On second thought, forget “grown into.” It has been ineffective since Day 1.
We have the TSA to thank for knee-jerk, reactionary policies that resulted in airport security measures such as shoe removals, confiscation of liquids/gels/aerosols in containers larger than 3.4 ounces, and full body scans.
Security expert Bruce Schneier goes so far as to say, “Exactly two things have made airplane travel safer since 9/11: reinforcing the cockpit door, and convincing passengers they need to fight back. Everything else has been a waste of money. Add screening of checked bags and airport workers and we’re done.”
Now the TSA is bringing its wasteful and intrusive ways to our nation’s highways.
The TSA joined with the Tennessee Department of Safety and Homeland Security last month to conduct an operation that randomly searched truck cargoes and subjected bus passengers to detailed individual security checks under the premise that terrorism is more likely to be found on interstates than on airplanes.

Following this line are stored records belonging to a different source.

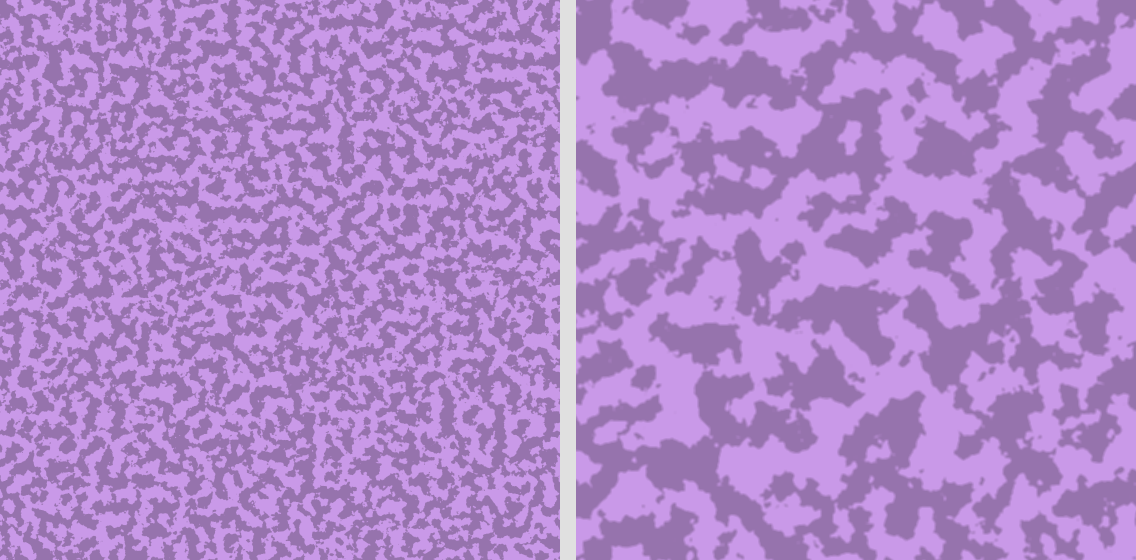
Left, the full canvas; right, a detail of the centre.
Give the GLSL for this texture, as a three.js fragment shader.

```glsl
// Two-tone mottled pattern: layered gradient noise is cut at a threshold
// into ragged dark and light patches of about equal area.
// The cut is averaged over a small square so that the edges stay smooth.

#define DARK_COLOR vec3(0.59, 0.45, 0.68)
#define LIGHT_COLOR vec3(0.79, 0.60, 0.91)
#define CELLS 44.0
#define OCTAVES 4
#define GAIN 0.5
#define THRESHOLD 0.0
#define EDGE_WIDTH 0.002
#define TAPS 3

varying vec2 vUv;

// Pseudo-random value from 0 to 1 for a lattice point
float hash(vec2 p) {
  vec3 q = fract(p.xyx * vec3(0.1031, 0.1030, 0.0973));
  q += dot(q, q.yzx + 33.33);
  return fract((q.x + q.y) * q.z);
}

// Random unit gradient at a lattice point
vec2 gradient(vec2 cell) {
  float angle = 6.28319 * hash(cell);
  return vec2(cos(angle), sin(angle));
}

// Gradient noise with a quintic fade, centred on zero
float gradientNoise(vec2 p) {
  vec2 cell = floor(p);
  vec2 f = p - cell;
  vec2 fade = f * f * f * (f * (f * 6.0 - 15.0) + 10.0);
  vec2 right = vec2(1.0, 0.0);
  vec2 up = vec2(0.0, 1.0);
  float a = dot(gradient(cell), f);
  float b = dot(gradient(cell + right), f - right);
  float c = dot(gradient(cell + up), f - up);
  float d = dot(gradient(cell + 1.0), f - 1.0);
  return mix(mix(a, b, fade.x), mix(c, d, fade.x), fade.y);
}

// Sum of octaves, shifted so that their lattices do not line up
float layeredNoise(vec2 p) {
  float sum = 0.0;
  float strength = 1.0;
  for (int i = 0; i < OCTAVES; i++) {
    sum += strength * gradientNoise(p);
    p = p * 2.0 + vec2(17.37, 41.71);
    strength *= GAIN;
  }
  return sum;
}

void main() {
  // Share of light patches within the smoothing square
  float light = 0.0;
  for (int y = 0; y < TAPS; y++) {
    for (int x = 0; x < TAPS; x++) {
      vec2 offset = (vec2(float(x), float(y)) + 0.5) / float(TAPS) - 0.5;
      vec2 p = (vUv + offset * EDGE_WIDTH) * CELLS + 7.3;
      light += smoothstep(-0.02, 0.02, layeredNoise(p) - THRESHOLD);
    }
  }
  light /= float(TAPS * TAPS);

  gl_FragColor = vec4(mix(DARK_COLOR, LIGHT_COLOR, light), 1.0);
}
```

The joint operation was given the indecipherable name “Visible Intermodal Prevention and Response”, presumably because it results in the awesome-sounding acronym, VIPR.
The VIPR security operations were staged simultaneously at five Tennessee roadside weigh stations and at two bus depots in Knoxville and Nashville.
Tennessee officials have been quick to point out that VIPR is not in response to any particular terrorist threat. The drug- and bomb-sniffing dogs deployed at the weigh stations, they say, are terrorism countermeasures and not violations of the Fourth Amendment protection against unreasonable search and seizure.
NMA Tennessee State Activist Tona Monroe begged to differ. She sent messages to state politicians and to the Tennessee Department of Safety and Homeland Security demanding an immediate stoppage of VIPR activities.
In response, a representative from the Department of Safety noted that “the purpose of the VIPR operation was to detect and deter criminal activity on Tennessee’s roadways and educate professional truck drivers to look for and report suspicious activity . . . While Tennessee is the first state to conduct a VIPR operation on this large of a scale (simultaneously at seven locations), Tennessee is not the first state to ever conduct a joint federal-state VIPR operation.”
Nor will it be the last. The United States has 55.6 million miles of paved roads and the TSA has bank vaults full of taxpayer cash to spend.
One can only imagine the schemes that will be dreamed up to cast a wide and warrantless net over our nation’s drivers and travelers. ♦